"Urban agriculture can be defined shortly as the growing of plants and the raising of animals within and around cities. The most striking feature of urban agriculture, which distinguishes it from rural agriculture, is that it is integrated into the urban economic and ecological system: urban agriculture is embedded in -and interacting with- the urban ecosystem. Such linkages include the use of urban residents as labourers, use of typical urban resources (like organic waste as compost and urban wastewater for irrigation), direct links with urban consumers, direct impacts on urban ecology (positive and negative), being part of the urban food system, competing for land with other urban functions, being influenced by urban policies and plans, etc. Urban agriculture is not a relict of the past that will fade away (urban agriculture increases when the city grows) nor brought to the city by rural immigrants that will lose their rural habits over time. It is an integral part of the urban system.
It was the development of agriculture some 10,000 years ago that made cities possible and it has sustained their growth over the millennia. This sustenance is becoming problematic in an era when a majority of humans are for the first time residing in urban areas—at the same time as the species is dealing with global climate change. The principal threat to the human species from this climate change is to agriculture. The UN projects a global population in 2050 of 9 billion, 70 percent of whom will live in cities. This population will require about 70 percent more food that the 2009 population. Meanwhile, expanding cities coupled with the floods and droughts expected from global climate change will reduce the store of arable land. The upshot of these changes is that our species must enhance its food production on a large scale, and do so in a sustainable fashion.
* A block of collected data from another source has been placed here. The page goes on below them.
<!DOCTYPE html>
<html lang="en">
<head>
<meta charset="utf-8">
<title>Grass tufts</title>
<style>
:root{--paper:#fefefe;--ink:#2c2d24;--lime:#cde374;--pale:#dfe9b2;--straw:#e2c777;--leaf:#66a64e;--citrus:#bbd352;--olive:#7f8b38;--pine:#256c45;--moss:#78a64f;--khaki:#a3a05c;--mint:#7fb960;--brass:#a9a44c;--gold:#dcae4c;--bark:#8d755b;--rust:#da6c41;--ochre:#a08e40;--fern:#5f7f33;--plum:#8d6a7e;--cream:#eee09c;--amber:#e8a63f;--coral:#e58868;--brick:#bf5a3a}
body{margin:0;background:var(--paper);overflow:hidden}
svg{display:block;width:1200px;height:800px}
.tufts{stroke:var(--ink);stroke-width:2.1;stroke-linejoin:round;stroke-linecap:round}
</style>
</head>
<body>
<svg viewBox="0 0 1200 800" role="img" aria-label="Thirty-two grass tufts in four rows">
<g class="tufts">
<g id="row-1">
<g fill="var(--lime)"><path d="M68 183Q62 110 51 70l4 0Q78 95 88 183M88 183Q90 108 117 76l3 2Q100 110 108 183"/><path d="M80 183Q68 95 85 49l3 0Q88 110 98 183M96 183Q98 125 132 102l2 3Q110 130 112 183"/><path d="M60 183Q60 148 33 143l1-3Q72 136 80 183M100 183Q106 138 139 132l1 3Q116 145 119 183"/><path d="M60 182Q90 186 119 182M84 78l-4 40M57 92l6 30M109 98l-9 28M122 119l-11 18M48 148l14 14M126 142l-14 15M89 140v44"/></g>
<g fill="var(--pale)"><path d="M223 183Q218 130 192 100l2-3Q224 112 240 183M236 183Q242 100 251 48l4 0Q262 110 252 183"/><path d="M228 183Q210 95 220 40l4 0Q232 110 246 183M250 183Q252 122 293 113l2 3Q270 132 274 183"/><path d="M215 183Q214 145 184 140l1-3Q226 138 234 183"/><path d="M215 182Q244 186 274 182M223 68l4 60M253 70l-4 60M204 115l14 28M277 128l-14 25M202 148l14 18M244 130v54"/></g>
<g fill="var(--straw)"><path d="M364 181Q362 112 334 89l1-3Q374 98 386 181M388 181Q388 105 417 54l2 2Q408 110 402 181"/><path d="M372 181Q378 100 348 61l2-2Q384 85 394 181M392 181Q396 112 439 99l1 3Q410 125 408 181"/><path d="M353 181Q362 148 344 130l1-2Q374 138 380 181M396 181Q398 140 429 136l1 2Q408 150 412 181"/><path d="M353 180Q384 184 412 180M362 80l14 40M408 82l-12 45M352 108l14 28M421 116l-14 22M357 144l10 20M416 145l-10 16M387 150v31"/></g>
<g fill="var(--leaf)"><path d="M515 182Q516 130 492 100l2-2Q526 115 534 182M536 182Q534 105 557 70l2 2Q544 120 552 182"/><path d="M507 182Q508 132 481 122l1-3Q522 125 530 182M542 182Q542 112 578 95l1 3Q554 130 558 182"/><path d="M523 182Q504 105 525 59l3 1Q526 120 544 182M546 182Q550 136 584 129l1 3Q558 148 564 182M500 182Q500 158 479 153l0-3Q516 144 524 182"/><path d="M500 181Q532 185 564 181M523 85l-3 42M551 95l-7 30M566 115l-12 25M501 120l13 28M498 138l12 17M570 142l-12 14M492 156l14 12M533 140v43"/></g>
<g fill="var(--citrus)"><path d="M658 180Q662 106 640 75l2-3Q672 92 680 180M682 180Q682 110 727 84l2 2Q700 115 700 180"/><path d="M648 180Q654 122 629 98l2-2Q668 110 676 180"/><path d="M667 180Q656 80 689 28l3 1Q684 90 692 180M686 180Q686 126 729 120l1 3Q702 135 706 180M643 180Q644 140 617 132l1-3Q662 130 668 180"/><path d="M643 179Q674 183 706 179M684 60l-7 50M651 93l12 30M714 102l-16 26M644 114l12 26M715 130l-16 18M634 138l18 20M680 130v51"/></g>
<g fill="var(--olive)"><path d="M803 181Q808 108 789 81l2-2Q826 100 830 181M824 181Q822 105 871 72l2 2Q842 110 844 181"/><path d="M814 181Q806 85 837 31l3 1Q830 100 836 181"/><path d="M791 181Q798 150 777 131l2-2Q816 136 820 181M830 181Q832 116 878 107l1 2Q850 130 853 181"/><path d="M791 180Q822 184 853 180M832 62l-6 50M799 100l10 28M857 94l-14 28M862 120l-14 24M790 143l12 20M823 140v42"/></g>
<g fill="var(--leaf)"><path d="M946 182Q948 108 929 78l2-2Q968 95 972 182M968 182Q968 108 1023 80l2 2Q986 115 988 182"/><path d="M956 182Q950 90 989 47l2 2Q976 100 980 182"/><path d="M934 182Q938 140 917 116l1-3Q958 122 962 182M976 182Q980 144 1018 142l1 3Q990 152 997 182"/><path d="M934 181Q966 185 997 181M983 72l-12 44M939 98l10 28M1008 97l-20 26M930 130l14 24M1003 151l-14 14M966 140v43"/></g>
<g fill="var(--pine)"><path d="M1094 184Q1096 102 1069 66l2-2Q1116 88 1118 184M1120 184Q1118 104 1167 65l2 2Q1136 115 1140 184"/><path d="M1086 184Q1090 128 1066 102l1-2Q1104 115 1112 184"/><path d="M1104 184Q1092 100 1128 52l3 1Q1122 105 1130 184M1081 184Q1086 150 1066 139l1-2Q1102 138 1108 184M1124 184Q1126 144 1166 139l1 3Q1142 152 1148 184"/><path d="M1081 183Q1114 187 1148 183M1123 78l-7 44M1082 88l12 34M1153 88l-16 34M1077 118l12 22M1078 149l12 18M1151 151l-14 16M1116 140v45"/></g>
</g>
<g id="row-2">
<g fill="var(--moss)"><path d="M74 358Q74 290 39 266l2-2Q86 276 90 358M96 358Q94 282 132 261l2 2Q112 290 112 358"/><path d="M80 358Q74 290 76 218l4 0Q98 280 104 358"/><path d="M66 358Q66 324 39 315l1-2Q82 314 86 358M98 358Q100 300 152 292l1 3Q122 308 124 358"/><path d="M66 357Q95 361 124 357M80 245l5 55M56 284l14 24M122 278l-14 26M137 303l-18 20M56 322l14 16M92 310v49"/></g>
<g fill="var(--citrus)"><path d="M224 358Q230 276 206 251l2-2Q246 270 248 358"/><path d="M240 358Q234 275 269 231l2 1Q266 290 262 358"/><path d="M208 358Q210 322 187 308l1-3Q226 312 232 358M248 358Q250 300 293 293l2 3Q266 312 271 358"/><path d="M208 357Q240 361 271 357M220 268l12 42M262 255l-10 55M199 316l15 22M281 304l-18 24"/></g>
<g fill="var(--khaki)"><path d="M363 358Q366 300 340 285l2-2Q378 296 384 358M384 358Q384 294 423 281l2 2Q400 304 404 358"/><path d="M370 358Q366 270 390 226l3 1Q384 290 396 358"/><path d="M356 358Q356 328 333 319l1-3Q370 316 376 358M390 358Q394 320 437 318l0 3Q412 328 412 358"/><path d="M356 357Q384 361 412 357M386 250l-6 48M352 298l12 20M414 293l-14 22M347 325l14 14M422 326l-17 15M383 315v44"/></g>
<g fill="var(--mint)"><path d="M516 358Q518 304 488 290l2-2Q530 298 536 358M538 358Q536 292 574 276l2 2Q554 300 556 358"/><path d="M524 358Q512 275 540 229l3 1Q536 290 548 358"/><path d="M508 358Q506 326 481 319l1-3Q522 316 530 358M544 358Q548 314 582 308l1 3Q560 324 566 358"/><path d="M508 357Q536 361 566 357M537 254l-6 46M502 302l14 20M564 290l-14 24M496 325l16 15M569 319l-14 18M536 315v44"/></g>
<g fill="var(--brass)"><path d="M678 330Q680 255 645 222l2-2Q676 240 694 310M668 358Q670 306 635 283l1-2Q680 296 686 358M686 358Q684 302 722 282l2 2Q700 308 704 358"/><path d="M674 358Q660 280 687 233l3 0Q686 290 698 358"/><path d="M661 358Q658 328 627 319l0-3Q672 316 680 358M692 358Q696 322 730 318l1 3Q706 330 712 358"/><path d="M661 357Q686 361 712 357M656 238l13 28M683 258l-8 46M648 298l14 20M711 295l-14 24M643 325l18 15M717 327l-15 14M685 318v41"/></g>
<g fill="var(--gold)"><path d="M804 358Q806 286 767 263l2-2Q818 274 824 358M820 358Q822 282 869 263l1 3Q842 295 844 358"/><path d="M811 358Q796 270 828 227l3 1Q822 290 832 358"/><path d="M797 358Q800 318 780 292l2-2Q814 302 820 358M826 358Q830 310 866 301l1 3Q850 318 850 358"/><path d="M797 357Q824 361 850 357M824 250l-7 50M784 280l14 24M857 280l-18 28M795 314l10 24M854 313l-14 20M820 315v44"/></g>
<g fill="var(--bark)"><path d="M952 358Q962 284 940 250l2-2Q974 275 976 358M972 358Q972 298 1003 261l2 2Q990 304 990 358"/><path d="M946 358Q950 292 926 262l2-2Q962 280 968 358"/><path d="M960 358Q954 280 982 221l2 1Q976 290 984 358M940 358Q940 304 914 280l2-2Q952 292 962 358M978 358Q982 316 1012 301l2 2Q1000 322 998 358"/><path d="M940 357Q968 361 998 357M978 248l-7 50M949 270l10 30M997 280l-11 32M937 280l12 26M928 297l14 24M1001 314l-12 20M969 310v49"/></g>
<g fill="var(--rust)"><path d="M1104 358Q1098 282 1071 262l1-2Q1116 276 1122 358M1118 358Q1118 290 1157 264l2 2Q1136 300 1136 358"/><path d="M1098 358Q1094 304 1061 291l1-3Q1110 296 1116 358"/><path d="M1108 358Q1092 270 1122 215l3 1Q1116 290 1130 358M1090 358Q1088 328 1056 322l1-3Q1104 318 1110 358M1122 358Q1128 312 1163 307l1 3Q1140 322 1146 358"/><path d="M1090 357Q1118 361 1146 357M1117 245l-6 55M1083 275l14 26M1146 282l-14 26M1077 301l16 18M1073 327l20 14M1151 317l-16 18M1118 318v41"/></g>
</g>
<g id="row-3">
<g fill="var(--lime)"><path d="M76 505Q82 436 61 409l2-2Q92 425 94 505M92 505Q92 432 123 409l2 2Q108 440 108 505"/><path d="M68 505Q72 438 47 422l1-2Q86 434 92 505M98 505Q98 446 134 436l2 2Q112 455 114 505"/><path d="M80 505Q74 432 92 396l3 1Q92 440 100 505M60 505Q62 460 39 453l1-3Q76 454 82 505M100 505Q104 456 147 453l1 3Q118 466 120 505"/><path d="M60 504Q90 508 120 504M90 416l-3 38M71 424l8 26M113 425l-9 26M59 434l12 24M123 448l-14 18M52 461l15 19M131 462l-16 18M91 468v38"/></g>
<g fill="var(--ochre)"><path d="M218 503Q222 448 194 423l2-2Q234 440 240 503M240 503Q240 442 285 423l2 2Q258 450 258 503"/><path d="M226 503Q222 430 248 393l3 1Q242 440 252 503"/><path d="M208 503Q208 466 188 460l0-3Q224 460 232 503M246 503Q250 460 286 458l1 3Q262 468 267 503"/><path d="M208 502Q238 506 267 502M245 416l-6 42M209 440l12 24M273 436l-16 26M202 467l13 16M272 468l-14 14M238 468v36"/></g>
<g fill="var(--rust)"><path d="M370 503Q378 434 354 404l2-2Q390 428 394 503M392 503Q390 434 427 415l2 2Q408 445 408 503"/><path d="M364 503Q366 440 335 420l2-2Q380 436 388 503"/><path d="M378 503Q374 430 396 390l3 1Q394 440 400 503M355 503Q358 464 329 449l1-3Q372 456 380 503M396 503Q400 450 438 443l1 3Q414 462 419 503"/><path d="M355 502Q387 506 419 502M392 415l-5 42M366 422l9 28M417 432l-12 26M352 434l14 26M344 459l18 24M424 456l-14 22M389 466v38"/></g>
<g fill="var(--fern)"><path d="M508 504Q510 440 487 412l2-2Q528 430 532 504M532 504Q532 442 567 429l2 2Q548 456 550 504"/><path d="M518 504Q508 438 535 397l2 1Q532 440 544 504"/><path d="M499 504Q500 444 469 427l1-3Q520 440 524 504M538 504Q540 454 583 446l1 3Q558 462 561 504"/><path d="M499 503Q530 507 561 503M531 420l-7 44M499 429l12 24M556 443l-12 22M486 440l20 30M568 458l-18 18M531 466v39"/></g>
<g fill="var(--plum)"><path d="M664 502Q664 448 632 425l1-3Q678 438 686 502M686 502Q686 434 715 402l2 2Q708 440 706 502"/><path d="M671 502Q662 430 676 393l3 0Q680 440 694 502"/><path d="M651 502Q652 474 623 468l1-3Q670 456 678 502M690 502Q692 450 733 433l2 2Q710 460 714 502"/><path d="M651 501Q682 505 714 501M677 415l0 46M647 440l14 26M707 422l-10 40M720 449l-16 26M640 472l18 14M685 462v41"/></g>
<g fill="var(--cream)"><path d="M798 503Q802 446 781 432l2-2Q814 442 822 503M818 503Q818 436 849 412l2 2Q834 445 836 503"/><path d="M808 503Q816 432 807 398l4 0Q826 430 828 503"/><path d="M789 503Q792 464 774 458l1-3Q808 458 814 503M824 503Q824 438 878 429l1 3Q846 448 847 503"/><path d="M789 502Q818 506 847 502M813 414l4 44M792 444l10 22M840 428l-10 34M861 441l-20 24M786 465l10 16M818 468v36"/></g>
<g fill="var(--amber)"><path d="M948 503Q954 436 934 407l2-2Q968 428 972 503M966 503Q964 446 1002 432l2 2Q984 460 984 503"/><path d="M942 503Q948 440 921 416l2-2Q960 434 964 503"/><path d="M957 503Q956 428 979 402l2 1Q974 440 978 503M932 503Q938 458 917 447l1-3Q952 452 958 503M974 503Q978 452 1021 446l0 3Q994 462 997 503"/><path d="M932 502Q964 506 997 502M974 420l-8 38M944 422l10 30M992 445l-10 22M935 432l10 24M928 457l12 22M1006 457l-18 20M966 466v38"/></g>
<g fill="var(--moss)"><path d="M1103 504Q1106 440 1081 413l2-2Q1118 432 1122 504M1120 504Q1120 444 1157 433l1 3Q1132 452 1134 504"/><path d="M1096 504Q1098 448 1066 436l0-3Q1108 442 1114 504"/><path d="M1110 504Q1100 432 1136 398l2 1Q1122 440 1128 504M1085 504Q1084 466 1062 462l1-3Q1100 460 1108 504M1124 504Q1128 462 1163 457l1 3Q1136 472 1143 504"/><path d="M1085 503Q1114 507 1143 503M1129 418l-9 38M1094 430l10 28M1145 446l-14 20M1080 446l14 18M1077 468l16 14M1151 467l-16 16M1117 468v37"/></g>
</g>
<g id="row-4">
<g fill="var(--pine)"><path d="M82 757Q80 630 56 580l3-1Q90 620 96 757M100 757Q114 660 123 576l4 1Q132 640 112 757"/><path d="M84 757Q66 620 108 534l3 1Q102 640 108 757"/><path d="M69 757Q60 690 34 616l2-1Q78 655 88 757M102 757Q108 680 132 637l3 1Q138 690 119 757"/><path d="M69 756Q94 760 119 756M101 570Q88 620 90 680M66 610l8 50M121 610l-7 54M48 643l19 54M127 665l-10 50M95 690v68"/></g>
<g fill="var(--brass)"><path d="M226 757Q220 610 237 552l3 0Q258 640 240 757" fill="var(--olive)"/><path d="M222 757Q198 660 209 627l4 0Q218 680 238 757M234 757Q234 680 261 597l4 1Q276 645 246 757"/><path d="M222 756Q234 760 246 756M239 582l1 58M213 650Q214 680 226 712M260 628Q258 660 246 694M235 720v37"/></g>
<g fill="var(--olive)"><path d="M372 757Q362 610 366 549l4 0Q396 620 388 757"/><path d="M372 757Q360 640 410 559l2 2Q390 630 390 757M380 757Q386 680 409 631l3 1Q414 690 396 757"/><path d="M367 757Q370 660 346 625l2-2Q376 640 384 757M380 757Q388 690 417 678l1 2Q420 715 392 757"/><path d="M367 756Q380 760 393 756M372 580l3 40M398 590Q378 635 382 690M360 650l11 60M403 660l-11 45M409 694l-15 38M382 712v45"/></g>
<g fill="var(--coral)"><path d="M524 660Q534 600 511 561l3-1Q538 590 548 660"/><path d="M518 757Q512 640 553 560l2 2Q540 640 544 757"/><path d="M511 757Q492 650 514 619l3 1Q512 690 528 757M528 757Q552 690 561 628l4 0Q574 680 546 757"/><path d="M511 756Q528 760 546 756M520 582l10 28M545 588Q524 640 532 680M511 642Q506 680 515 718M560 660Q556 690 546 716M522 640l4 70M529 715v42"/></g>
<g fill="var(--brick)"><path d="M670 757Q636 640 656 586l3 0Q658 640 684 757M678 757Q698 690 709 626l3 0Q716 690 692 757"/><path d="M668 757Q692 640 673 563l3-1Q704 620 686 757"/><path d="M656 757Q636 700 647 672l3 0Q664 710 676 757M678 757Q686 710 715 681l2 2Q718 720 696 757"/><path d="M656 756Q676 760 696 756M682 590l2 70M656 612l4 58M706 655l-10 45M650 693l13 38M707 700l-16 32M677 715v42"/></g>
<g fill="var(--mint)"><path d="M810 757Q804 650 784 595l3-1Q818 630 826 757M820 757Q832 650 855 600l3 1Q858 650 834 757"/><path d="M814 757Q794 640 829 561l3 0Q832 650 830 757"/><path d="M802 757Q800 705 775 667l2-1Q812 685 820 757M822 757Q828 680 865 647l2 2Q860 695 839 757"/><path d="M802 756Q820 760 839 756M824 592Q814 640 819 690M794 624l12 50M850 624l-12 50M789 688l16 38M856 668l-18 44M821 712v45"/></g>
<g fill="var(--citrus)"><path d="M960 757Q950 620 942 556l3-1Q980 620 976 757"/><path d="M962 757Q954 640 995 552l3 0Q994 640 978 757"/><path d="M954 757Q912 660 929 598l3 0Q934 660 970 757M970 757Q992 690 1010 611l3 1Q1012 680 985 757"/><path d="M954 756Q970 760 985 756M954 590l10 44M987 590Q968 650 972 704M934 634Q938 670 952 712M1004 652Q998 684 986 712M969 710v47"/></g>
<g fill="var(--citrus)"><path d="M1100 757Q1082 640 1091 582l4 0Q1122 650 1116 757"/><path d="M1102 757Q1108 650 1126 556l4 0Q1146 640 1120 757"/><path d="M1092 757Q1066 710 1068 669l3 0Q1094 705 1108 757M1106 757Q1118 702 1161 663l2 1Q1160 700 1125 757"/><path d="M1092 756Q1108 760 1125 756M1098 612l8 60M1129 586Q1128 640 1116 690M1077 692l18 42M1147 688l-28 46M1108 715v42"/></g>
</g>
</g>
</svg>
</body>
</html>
On the one hand, the potential for urban agriculture to play a substantial role in urban poverty and food insecurity reduction should not be overemphasized, as its share in income and overall agricultural production is often quite limited. On the other hand, though, its role should also not be too easily dismissed, particularly in much of Africa and in all those countries in which agriculture provides a substantial share of income for the urban poor, and for those groups of households to which it constitutes an important source of livelihoods."